* **ASSIGNMENT**
Repeat the listing in full. Nothing may be added or left out.

* **SOURCE DATA**
────
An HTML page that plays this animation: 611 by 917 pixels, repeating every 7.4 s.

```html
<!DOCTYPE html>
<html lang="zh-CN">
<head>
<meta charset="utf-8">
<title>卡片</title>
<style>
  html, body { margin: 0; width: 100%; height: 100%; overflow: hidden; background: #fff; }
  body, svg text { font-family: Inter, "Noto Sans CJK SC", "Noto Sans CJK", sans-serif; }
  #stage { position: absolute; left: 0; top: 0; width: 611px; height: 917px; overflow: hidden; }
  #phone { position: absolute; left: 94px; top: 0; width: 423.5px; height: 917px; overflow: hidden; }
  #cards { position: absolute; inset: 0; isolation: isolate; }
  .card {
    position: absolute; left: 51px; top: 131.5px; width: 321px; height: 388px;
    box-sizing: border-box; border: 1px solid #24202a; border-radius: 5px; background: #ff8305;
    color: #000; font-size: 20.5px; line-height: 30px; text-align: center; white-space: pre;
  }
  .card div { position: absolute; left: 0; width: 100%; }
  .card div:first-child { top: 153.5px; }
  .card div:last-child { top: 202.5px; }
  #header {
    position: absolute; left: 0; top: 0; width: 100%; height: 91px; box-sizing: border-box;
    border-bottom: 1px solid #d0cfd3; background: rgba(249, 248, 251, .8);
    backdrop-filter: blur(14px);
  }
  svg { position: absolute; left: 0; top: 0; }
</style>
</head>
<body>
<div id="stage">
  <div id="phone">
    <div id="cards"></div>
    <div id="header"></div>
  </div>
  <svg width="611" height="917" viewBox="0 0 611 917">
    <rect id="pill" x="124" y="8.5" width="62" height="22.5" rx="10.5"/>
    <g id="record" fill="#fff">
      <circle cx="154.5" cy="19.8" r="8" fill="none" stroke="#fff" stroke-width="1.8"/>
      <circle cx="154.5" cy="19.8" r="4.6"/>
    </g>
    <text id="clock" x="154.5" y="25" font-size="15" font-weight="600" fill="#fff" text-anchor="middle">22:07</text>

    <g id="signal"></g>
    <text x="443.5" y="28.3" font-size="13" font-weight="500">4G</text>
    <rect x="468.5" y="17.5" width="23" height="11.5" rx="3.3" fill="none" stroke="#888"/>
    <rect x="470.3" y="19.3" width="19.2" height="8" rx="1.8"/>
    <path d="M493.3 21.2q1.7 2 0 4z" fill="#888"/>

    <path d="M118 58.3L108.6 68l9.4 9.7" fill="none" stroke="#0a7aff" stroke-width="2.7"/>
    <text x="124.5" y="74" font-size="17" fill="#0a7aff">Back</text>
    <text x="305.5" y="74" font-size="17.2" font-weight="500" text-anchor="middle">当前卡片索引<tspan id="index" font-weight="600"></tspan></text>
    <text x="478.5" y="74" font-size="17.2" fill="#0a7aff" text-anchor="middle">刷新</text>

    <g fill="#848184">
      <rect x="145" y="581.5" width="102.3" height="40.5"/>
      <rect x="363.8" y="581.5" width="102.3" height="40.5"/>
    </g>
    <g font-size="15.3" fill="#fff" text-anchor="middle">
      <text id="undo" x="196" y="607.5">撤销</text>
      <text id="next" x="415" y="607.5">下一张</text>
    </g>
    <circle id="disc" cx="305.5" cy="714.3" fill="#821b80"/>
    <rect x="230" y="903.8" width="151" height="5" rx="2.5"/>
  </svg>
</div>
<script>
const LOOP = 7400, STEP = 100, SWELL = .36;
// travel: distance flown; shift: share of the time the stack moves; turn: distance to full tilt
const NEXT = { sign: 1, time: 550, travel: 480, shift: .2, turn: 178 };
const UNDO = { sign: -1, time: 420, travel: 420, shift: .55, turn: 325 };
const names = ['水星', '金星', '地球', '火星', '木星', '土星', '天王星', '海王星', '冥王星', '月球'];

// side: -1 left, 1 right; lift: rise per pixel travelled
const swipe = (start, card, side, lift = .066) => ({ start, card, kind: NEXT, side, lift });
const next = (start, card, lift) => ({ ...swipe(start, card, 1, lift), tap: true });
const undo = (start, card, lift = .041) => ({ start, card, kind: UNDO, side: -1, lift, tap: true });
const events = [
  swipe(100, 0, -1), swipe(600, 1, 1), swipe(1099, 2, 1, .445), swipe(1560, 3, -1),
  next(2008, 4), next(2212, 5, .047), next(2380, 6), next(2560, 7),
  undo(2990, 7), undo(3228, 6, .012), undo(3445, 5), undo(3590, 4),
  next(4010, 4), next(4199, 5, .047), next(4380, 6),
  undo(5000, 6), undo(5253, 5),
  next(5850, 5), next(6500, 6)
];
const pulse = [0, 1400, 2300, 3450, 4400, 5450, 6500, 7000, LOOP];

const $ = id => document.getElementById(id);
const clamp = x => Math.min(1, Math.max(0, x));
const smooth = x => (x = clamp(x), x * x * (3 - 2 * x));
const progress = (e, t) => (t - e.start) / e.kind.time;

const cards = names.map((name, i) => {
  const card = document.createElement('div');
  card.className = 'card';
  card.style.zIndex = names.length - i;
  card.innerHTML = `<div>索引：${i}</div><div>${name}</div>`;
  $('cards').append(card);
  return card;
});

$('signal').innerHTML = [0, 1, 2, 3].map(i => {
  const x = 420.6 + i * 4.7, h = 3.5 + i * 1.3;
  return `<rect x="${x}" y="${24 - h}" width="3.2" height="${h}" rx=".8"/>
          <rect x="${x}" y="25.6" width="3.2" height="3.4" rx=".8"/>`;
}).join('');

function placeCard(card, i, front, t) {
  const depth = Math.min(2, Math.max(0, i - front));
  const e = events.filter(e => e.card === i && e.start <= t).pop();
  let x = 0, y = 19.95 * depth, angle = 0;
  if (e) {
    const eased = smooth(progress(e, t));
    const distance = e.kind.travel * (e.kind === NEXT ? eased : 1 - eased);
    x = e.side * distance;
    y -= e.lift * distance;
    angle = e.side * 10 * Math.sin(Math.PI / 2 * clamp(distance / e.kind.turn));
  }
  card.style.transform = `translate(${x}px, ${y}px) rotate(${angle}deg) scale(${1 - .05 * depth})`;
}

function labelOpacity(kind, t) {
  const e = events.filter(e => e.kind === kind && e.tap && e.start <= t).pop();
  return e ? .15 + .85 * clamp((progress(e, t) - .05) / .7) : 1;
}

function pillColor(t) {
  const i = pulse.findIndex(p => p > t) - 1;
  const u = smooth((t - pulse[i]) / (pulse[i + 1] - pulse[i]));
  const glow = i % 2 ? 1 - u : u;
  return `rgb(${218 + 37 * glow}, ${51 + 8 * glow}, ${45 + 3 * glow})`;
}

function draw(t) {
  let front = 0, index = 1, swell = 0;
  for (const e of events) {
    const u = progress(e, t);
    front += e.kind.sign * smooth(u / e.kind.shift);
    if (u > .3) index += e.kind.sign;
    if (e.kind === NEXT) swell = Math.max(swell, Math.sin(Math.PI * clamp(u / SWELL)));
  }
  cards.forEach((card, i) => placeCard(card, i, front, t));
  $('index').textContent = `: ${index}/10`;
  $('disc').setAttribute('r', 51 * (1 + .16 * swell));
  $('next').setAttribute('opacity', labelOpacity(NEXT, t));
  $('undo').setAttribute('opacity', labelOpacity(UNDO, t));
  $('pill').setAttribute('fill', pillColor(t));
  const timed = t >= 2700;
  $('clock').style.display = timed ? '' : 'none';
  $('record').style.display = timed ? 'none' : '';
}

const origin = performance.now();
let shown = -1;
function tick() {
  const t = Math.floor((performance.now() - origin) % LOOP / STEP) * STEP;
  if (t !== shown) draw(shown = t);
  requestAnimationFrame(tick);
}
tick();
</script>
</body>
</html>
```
────
* **TASK ANSWER**
An HTML page that plays this animation: 611 by 917 pixels, repeating every 7.4 s.

```html
<!DOCTYPE html>
<html lang="zh-CN">
<head>
<meta charset="utf-8">
<title>卡片</title>
<style>
  html, body { margin: 0; width: 100%; height: 100%; overflow: hidden; background: #fff; }
  body, svg text { font-family: Inter, "Noto Sans CJK SC", "Noto Sans CJK", sans-serif; }
  #stage { position: absolute; left: 0; top: 0; width: 611px; height: 917px; overflow: hidden; }
  #phone { position: absolute; left: 94px; top: 0; width: 423.5px; height: 917px; overflow: hidden; }
  #cards { position: absolute; inset: 0; isolation: isolate; }
  .card {
    position: absolute; left: 51px; top: 131.5px; width: 321px; height: 388px;
    box-sizing: border-box; border: 1px solid #24202a; border-radius: 5px; background: #ff8305;
    color: #000; font-size: 20.5px; line-height: 30px; text-align: center; white-space: pre;
  }
  .card div { position: absolute; left: 0; width: 100%; }
  .card div:first-child { top: 153.5px; }
  .card div:last-child { top: 202.5px; }
  #header {
    position: absolute; left: 0; top: 0; width: 100%; height: 91px; box-sizing: border-box;
    border-bottom: 1px solid #d0cfd3; background: rgba(249, 248, 251, .8);
    backdrop-filter: blur(14px);
  }
  svg { position: absolute; left: 0; top: 0; }
</style>
</head>
<body>
<div id="stage">
  <div id="phone">
    <div id="cards"></div>
    <div id="header"></div>
  </div>
  <svg width="611" height="917" viewBox="0 0 611 917">
    <rect id="pill" x="124" y="8.5" width="62" height="22.5" rx="10.5"/>
    <g id="record" fill="#fff">
      <circle cx="154.5" cy="19.8" r="8" fill="none" stroke="#fff" stroke-width="1.8"/>
      <circle cx="154.5" cy="19.8" r="4.6"/>
    </g>
    <text id="clock" x="154.5" y="25" font-size="15" font-weight="600" fill="#fff" text-anchor="middle">22:07</text>

    <g id="signal"></g>
    <text x="443.5" y="28.3" font-size="13" font-weight="500">4G</text>
    <rect x="468.5" y="17.5" width="23" height="11.5" rx="3.3" fill="none" stroke="#888"/>
    <rect x="470.3" y="19.3" width="19.2" height="8" rx="1.8"/>
    <path d="M493.3 21.2q1.7 2 0 4z" fill="#888"/>

    <path d="M118 58.3L108.6 68l9.4 9.7" fill="none" stroke="#0a7aff" stroke-width="2.7"/>
    <text x="124.5" y="74" font-size="17" fill="#0a7aff">Back</text>
    <text x="305.5" y="74" font-size="17.2" font-weight="500" text-anchor="middle">当前卡片索引<tspan id="index" font-weight="600"></tspan></text>
    <text x="478.5" y="74" font-size="17.2" fill="#0a7aff" text-anchor="middle">刷新</text>

    <g fill="#848184">
      <rect x="145" y="581.5" width="102.3" height="40.5"/>
      <rect x="363.8" y="581.5" width="102.3" height="40.5"/>
    </g>
    <g font-size="15.3" fill="#fff" text-anchor="middle">
      <text id="undo" x="196" y="607.5">撤销</text>
      <text id="next" x="415" y="607.5">下一张</text>
    </g>
    <circle id="disc" cx="305.5" cy="714.3" fill="#821b80"/>
    <rect x="230" y="903.8" width="151" height="5" rx="2.5"/>
  </svg>
</div>
<script>
const LOOP = 7400, STEP = 100, SWELL = .36;
// travel: distance flown; shift: share of the time the stack moves; turn: distance to full tilt
const NEXT = { sign: 1, time: 550, travel: 480, shift: .2, turn: 178 };
const UNDO = { sign: -1, time: 420, travel: 420, shift: .55, turn: 325 };
const names = ['水星', '金星', '地球', '火星', '木星', '土星', '天王星', '海王星', '冥王星', '月球'];

// side: -1 left, 1 right; lift: rise per pixel travelled
const swipe = (start, card, side, lift = .066) => ({ start, card, kind: NEXT, side, lift });
const next = (start, card, lift) => ({ ...swipe(start, card, 1, lift), tap: true });
const undo = (start, card, lift = .041) => ({ start, card, kind: UNDO, side: -1, lift, tap: true });
const events = [
  swipe(100, 0, -1), swipe(600, 1, 1), swipe(1099, 2, 1, .445), swipe(1560, 3, -1),
  next(2008, 4), next(2212, 5, .047), next(2380, 6), next(2560, 7),
  undo(2990, 7), undo(3228, 6, .012), undo(3445, 5), undo(3590, 4),
  next(4010, 4), next(4199, 5, .047), next(4380, 6),
  undo(5000, 6), undo(5253, 5),
  next(5850, 5), next(6500, 6)
];
const pulse = [0, 1400, 2300, 3450, 4400, 5450, 6500, 7000, LOOP];

const $ = id => document.getElementById(id);
const clamp = x => Math.min(1, Math.max(0, x));
const smooth = x => (x = clamp(x), x * x * (3 - 2 * x));
const progress = (e, t) => (t - e.start) / e.kind.time;

const cards = names.map((name, i) => {
  const card = document.createElement('div');
  card.className = 'card';
  card.style.zIndex = names.length - i;
  card.innerHTML = `<div>索引：${i}</div><div>${name}</div>`;
  $('cards').append(card);
  return card;
});

$('signal').innerHTML = [0, 1, 2, 3].map(i => {
  const x = 420.6 + i * 4.7, h = 3.5 + i * 1.3;
  return `<rect x="${x}" y="${24 - h}" width="3.2" height="${h}" rx=".8"/>
          <rect x="${x}" y="25.6" width="3.2" height="3.4" rx=".8"/>`;
}).join('');

function placeCard(card, i, front, t) {
  const depth = Math.min(2, Math.max(0, i - front));
  const e = events.filter(e => e.card === i && e.start <= t).pop();
  let x = 0, y = 19.95 * depth, angle = 0;
  if (e) {
    const eased = smooth(progress(e, t));
    const distance = e.kind.travel * (e.kind === NEXT ? eased : 1 - eased);
    x = e.side * distance;
    y -= e.lift * distance;
    angle = e.side * 10 * Math.sin(Math.PI / 2 * clamp(distance / e.kind.turn));
  }
  card.style.transform = `translate(${x}px, ${y}px) rotate(${angle}deg) scale(${1 - .05 * depth})`;
}

function labelOpacity(kind, t) {
  const e = events.filter(e => e.kind === kind && e.tap && e.start <= t).pop();
  return e ? .15 + .85 * clamp((progress(e, t) - .05) / .7) : 1;
}

function pillColor(t) {
  const i = pulse.findIndex(p => p > t) - 1;
  const u = smooth((t - pulse[i]) / (pulse[i + 1] - pulse[i]));
  const glow = i % 2 ? 1 - u : u;
  return `rgb(${218 + 37 * glow}, ${51 + 8 * glow}, ${45 + 3 * glow})`;
}

function draw(t) {
  let front = 0, index = 1, swell = 0;
  for (const e of events) {
    const u = progress(e, t);
    front += e.kind.sign * smooth(u / e.kind.shift);
    if (u > .3) index += e.kind.sign;
    if (e.kind === NEXT) swell = Math.max(swell, Math.sin(Math.PI * clamp(u / SWELL)));
  }
  cards.forEach((card, i) => placeCard(card, i, front, t));
  $('index').textContent = `: ${index}/10`;
  $('disc').setAttribute('r', 51 * (1 + .16 * swell));
  $('next').setAttribute('opacity', labelOpacity(NEXT, t));
  $('undo').setAttribute('opacity', labelOpacity(UNDO, t));
  $('pill').setAttribute('fill', pillColor(t));
  const timed = t >= 2700;
  $('clock').style.display = timed ? '' : 'none';
  $('record').style.display = timed ? 'none' : '';
}

const origin = performance.now();
let shown = -1;
function tick() {
  const t = Math.floor((performance.now() - origin) % LOOP / STEP) * STEP;
  if (t !== shown) draw(shown = t);
  requestAnimationFrame(tick);
}
tick();
</script>
</body>
</html>
```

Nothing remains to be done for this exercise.